“If you think about it, for every story that Hannah told, there’s another version. For every person on that tape, there’s their side of the story. A big part of season two is through the trial, Hannah Baker’s parents suing the school district, each of those kids will be called to the stand to tell their own story. Will they tell the truth? What will they tell us that Hannah left off the tapes? There’s a lot more for us to learn about what went on, and who Hannah was. We got her story, there’s more to it,” says Yorkey.

Season one was a phenomenon—for young people across the world, it became the most talked about piece of entertainment, and as people watched a show that was intent on shining a light on the hardest things that young people go through, many felt represented by that depiction, while others felt it went too far, potentially triggering those who are most sensitive. Yorkey focuses on the ones for whom the show helped, and it was with those people in mind that he made the second season.

“I think that the reaction that the show got told us a couple things—it told us that there were an awful lot of people who were engaged with these characters, who felt like we did, like we had fallen in love with these characters and wanted to know what happened next. It also rededicated it to telling the story as honestly as we could and as truthfully as we could. Obviously there’s pressure there when a lot of people are going to be watching it, but the more important thing is that we had to keep doing the thing that we did before, which is tell the stories that we believe are important to tell, tell them as well as we can, with as much truthfulness as we can,” says Yorkey.

Yorkey believes that to alter the show to make it less graphic, and to focus less on the issues facing young people in America and around the world would be a disservice to both the show and its audience.

“I think the most important thing that we did in season one was tell the truth, and especially when it was hard to tell, not to look away. I think the most important thing that we can do for people who respond to the series is to continue to tell the truth and to continue to look especially at the things that are hard to look at. These are things that are going on in kid’s lives right now, and our keeping silent about them is not going to change the fact that they’re happening in the world. If we can, through a fictional story, make these experiences part of the conversation that people are having with each other and their parents, then we can really do something,” says Yorkey.

Personally, Yorkey connects most with Clay, the character played by Dylan Minnette, whose love for Hannah that continues after her death, was the primary focus of the first season.

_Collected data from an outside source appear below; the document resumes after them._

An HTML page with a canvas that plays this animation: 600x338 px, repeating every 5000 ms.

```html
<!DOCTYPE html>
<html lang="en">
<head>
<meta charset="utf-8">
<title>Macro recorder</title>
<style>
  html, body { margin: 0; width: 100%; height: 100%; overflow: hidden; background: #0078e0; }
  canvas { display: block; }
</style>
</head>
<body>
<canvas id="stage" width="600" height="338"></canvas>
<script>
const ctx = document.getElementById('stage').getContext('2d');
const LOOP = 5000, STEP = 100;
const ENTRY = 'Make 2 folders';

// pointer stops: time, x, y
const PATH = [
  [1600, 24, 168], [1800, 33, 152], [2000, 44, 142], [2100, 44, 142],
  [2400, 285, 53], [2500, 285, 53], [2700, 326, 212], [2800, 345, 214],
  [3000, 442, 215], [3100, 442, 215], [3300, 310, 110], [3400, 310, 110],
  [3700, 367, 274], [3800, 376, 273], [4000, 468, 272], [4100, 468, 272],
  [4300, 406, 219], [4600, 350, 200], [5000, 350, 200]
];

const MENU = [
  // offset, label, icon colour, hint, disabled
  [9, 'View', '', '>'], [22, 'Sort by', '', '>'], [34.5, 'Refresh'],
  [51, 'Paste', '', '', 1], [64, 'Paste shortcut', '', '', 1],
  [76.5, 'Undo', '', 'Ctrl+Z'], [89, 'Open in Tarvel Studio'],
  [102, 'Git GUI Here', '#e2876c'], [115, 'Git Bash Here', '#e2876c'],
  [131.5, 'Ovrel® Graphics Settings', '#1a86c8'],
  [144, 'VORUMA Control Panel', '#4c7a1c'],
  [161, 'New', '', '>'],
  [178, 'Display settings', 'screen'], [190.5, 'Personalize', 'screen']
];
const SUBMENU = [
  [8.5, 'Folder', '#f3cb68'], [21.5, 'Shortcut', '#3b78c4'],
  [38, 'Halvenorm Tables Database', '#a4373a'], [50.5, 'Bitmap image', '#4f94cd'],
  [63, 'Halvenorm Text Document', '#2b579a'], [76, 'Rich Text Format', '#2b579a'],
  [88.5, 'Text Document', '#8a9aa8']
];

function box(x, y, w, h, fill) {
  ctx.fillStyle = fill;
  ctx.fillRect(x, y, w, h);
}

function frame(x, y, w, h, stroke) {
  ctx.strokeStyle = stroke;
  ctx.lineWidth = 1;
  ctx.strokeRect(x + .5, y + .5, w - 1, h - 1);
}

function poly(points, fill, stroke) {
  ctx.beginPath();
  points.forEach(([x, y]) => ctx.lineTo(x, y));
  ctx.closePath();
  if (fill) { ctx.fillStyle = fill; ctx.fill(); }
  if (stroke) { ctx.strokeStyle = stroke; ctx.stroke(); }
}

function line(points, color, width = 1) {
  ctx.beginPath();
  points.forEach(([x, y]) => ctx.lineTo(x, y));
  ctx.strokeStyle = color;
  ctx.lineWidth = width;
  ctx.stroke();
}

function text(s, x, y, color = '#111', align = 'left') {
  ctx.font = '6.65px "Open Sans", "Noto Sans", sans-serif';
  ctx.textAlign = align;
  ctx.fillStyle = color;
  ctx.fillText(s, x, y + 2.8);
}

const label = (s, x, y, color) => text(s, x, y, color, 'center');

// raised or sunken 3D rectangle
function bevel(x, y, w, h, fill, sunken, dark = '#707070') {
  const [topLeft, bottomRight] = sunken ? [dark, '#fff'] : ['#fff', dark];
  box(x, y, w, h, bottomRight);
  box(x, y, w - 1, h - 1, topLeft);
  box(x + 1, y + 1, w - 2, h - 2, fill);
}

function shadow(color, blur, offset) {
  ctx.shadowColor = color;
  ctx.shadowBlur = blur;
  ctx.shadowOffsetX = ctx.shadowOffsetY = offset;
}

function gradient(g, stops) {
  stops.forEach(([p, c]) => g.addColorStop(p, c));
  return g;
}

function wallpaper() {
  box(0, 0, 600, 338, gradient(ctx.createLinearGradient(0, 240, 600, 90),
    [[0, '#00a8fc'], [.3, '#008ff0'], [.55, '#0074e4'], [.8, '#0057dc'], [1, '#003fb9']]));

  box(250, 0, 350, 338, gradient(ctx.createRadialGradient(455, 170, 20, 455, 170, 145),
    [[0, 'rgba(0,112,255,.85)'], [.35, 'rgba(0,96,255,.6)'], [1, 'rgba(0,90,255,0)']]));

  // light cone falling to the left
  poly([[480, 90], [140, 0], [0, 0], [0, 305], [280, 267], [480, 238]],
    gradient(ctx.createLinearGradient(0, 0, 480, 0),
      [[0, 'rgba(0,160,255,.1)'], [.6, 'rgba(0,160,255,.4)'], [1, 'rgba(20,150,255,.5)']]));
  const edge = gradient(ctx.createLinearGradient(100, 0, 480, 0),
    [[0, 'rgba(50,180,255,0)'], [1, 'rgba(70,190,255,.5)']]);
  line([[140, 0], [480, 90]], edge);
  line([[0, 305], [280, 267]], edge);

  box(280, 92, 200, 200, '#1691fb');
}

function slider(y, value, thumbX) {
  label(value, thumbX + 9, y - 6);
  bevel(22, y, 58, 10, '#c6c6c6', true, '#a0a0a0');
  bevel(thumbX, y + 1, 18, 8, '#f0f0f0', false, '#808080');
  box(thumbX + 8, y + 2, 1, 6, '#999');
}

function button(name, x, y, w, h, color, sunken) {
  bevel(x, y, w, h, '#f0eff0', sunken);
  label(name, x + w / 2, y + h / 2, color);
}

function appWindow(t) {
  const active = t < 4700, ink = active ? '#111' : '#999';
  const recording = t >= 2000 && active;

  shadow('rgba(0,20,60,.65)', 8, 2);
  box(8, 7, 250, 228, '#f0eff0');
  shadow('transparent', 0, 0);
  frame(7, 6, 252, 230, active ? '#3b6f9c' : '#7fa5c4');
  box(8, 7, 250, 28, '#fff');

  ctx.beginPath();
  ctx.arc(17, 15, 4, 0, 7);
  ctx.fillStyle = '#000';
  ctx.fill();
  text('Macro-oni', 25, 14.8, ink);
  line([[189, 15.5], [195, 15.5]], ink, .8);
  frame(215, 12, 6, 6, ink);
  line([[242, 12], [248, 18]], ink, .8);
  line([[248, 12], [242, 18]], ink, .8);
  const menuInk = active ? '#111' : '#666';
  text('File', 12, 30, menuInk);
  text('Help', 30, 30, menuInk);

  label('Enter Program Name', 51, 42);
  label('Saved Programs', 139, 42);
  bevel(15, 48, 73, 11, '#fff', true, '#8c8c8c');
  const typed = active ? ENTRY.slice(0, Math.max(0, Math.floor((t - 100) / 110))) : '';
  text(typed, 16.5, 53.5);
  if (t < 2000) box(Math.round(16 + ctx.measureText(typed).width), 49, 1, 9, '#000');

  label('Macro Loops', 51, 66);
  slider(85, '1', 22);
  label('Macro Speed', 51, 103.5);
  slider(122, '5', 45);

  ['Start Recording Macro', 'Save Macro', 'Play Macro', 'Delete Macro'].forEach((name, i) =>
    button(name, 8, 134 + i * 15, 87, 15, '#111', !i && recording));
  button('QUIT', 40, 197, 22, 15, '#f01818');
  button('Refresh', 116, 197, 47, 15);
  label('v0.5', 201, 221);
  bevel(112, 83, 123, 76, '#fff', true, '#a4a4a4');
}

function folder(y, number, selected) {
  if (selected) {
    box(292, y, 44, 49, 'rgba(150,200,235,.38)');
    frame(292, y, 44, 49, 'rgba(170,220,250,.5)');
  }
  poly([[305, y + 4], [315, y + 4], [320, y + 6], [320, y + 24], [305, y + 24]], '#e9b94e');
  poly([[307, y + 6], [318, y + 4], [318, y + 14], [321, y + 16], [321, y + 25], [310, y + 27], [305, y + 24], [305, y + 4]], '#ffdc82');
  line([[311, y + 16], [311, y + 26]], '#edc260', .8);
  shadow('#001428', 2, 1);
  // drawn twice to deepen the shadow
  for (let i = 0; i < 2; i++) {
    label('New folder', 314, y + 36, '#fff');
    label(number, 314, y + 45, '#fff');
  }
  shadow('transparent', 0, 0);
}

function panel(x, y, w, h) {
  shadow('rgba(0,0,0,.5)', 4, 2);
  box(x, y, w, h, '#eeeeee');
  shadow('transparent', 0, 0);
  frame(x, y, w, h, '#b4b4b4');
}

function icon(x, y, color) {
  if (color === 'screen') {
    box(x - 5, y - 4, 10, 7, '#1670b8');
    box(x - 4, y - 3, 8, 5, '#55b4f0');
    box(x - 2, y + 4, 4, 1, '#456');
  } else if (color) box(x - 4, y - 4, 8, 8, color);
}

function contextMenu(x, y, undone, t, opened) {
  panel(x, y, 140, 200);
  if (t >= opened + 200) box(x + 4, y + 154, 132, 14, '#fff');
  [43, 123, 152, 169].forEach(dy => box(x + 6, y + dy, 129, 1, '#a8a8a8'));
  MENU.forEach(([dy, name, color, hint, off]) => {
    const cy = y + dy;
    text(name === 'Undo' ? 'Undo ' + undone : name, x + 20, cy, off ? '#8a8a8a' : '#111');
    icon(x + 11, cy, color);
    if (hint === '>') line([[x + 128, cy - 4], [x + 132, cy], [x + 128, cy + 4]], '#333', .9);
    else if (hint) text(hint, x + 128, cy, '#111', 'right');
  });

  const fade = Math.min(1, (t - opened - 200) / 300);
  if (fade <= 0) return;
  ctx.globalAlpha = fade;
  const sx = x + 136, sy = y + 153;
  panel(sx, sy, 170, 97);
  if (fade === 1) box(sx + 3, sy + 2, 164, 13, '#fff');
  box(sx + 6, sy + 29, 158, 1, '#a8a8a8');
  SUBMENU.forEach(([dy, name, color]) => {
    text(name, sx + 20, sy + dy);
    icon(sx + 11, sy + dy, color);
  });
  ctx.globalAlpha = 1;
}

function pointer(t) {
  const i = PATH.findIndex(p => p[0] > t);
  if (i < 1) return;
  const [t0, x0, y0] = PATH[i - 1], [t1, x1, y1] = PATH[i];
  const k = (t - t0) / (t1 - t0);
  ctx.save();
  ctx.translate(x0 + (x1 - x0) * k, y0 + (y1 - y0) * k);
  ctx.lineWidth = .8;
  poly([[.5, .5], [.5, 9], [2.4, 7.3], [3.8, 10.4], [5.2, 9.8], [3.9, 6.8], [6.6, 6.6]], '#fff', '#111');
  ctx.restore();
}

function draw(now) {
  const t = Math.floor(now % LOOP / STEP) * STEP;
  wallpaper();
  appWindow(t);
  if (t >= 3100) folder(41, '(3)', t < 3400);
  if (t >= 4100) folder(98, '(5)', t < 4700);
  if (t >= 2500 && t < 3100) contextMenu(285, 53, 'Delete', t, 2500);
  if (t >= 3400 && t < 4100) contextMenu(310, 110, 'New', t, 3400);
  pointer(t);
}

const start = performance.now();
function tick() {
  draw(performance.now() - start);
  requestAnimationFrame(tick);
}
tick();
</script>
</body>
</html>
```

“I identify really closely with Clay. I was certainly the kid growing up who often didn’t speak up until it was too late, who had a really hard time telling people what was going on inside, and what I was feeling. Watching Clay’s journey from a kid who’s really quiet, who doesn’t let anyone know how he’s feeling about Hannah, to a kid who is literally fighting to get justice for her, I love watching his journey,” says Yorkey.

But will there be a season three? Have they told the story they wanted to tell?

“I know you can’t tell me if this story will continue,” I say.

“I also don’t know yet!”

“But it is a story you want to continue?”

“This is what I think. We’ve been all really occupied getting season two out the door. There will come a time after season two has launched when we will say, ok, how do we feel? Is there more story to tell? Do we want to know what happens next? That’s’ what we did with season one. I think at that moment, we’ll know. I think the characters in the story will tell us either yes this is a place of closure, or no, we’re not done yet,” says Yorkey.